If you’re a regular reader of my blog, you’ll know that I love language and the study of linguistics. One thing, out of many, that fascinates me about language is the fact that English has so many varieties around the world. I am interested in differences between the U.S. and the U.K. in general but language differences are especially interesting to me.

One Night in Winter (2014) by Simon Sebag Montefiore

There is something about literature which is set in Russia that I find absolutely enthralling. I read Sebag Montefiore’s sweeping, epic novel Sashenka a few years ago. It began in 1916, at the beginning of the Russian Revolution, and it was a compelling read. Sebag Montefiore is a historian as well as an author and so his novels are always scrupulously well-researched and historically detailed. He has written several books — fiction and non-fiction — about Russia and its history. I can’t wait to read One Night in Winter.

Sweet Tooth (2012) by Ian McEwan

Set during the Cold War, Sweet Tooth is about a young Cambridge graduate and compulsive reader, Serena Frome, who is recruited to MI5 in order to infiltrate the literary circles of writers whose politics are in alignment with the government. It is a story of love, betrayal and espionage and it sounds intriguing!

Homage to Catalonia (1980) by George Orwell

This October, I am due to go to Catalonia to teach English. Homage to Catalonia is Orwell’s account of his time spent fighting against the fascist Nationalists in the Spanish Civil War. I have studied the Civil War as part of my degree and there is much more for me to learn about this brutal time in Spanish history, which led to a forty-year political dictatorship. The legacy of the Civil War and Franco’s oppressive political regime can still be seen in Spain today; the cultural taboo surrounding the war and the dictatorship is only just starting to be broken.

Hard Choices (2014) by Hillary Clinton.

There are too few women in high-ranking political positions and in leadership roles in the workplace. Regardless of political views, I think Hillary Clinton is an inspiring person simply because she is a woman who has achieved a prestigious position, despite the sexism that women often face in the world of politics. I read her earlier memoir, Living History, and I look forward to reading her latest.

I Am Malala: The Girl Who Stood Up for Education and Was Shot by the Taliban (2013) by Malala Yousafzai and Christina Lamb.

Continuing with the theme of strong women who want to make a difference in the world, I Am Malala is a remarkable story of the determination of a Pakistani schoolgirl who speaks out for education. After being shot in the head by the Taliban on her way home from school and undergoing emergency surgery, Malala has been (and continues to be) on an awe-inspiring journey and has become the youngest ever nominee for the Nobel Peace Prize. She is an amazing young woman!

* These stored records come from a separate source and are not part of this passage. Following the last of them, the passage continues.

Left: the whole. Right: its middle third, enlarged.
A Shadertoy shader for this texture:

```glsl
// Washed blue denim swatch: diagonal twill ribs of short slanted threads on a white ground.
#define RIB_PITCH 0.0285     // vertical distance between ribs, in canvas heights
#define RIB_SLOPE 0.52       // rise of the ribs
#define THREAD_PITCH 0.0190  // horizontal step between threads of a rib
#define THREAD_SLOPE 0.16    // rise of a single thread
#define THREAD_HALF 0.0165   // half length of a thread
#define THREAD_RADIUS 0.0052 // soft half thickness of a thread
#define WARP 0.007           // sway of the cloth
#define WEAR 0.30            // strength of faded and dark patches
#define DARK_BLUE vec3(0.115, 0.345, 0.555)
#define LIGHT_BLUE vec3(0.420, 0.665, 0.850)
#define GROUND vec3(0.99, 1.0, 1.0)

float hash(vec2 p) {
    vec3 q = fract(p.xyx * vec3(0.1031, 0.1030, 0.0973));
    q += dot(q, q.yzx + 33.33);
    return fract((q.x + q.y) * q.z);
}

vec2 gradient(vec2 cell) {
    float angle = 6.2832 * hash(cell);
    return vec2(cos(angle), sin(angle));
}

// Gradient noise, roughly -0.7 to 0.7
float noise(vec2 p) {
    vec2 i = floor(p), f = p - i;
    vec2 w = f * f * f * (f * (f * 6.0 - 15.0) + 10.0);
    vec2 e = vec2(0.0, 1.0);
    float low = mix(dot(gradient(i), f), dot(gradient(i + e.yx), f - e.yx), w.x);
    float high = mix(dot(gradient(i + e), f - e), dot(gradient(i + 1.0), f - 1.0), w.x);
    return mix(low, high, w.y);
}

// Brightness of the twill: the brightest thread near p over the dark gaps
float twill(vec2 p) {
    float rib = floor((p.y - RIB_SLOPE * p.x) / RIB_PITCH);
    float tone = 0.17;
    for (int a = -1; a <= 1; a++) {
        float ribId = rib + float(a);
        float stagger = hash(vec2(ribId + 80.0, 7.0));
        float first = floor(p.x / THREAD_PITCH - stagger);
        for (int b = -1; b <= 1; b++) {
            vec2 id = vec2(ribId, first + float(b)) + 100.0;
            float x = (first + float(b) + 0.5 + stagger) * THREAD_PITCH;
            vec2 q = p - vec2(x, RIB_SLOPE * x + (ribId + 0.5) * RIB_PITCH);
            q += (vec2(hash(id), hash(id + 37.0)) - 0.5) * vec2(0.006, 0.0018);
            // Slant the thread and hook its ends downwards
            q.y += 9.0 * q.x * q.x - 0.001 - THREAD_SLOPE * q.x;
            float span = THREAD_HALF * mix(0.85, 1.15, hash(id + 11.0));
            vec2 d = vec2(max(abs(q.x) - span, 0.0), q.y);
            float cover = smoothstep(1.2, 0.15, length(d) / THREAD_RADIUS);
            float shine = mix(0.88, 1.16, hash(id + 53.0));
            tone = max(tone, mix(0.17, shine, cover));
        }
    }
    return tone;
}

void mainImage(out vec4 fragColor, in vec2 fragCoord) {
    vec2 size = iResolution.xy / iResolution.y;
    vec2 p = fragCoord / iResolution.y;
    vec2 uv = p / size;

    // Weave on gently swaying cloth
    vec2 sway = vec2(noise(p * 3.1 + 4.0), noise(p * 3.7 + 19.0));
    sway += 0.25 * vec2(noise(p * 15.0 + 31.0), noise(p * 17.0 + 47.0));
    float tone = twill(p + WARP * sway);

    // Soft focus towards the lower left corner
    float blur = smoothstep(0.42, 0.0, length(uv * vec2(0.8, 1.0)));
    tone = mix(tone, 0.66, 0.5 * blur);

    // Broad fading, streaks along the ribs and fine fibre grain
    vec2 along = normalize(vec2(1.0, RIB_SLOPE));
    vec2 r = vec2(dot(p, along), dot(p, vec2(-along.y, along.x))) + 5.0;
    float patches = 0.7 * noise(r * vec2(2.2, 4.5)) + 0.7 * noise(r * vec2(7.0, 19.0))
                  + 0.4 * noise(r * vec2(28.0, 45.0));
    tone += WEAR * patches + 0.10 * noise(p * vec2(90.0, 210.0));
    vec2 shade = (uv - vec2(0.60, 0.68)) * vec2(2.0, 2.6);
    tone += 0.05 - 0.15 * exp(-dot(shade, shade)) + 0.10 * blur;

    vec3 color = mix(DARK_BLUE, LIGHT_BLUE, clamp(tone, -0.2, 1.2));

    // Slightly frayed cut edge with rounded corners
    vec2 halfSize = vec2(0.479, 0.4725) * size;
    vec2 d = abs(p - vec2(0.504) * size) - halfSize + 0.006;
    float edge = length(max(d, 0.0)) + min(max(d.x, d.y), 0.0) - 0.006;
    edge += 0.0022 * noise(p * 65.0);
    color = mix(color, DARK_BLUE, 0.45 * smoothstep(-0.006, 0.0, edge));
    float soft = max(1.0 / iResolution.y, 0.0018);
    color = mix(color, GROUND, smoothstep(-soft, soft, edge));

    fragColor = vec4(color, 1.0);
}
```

Love, Dishonor, Marry, Die, Cherish, Perish (2013) by David Rakoff

Until his untimely death from cancer in 2012, David Rakoff was a regular contributor to This American Life and I always enjoyed hearing his humorous and often poignant stories. Love, Dishonor, Marry, Die, Cherish, Perish was published posthumously in 2013 and Rakoff wrote it entirely in rhyming couplets. I have heard a number of his stories in rhyme on This American Life; they are often thought-provoking and always enjoyable.

Looking for Alaska (2006) by John Green

I keep hearing hype about John Green but have never read any of his books. I thought I would add this to my wish list so I can find out what all the fuss is about.

The Cuckoo’s Calling (2013) by Robert Galbraith (aka J.K. Rowling).

Crime isn’t my usual genre of fiction but as a fan of Rowling’s writing and superb storytelling, I want to read this. I remember when the real identity of Robert Galbraith was leaked last year. There was such a media storm! I wrote a post about it entitled Musings on Fame, Fortune and the Pseudonym of J.K. Rowling.

In the Skin of a Lion (1997) by Michael Ondaatje.

This book was recommended to me by Caitlin Kelly from Broadside Blog. The main character is Patrick Lewis, who “arrives in Toronto in the 1920s and earns his living searching for a vanished millionaire and tunneling beneath Lake Ontario” (Goodreads).

What is on your literary wish list at the moment? Have any of the books on my wish list caught your eye?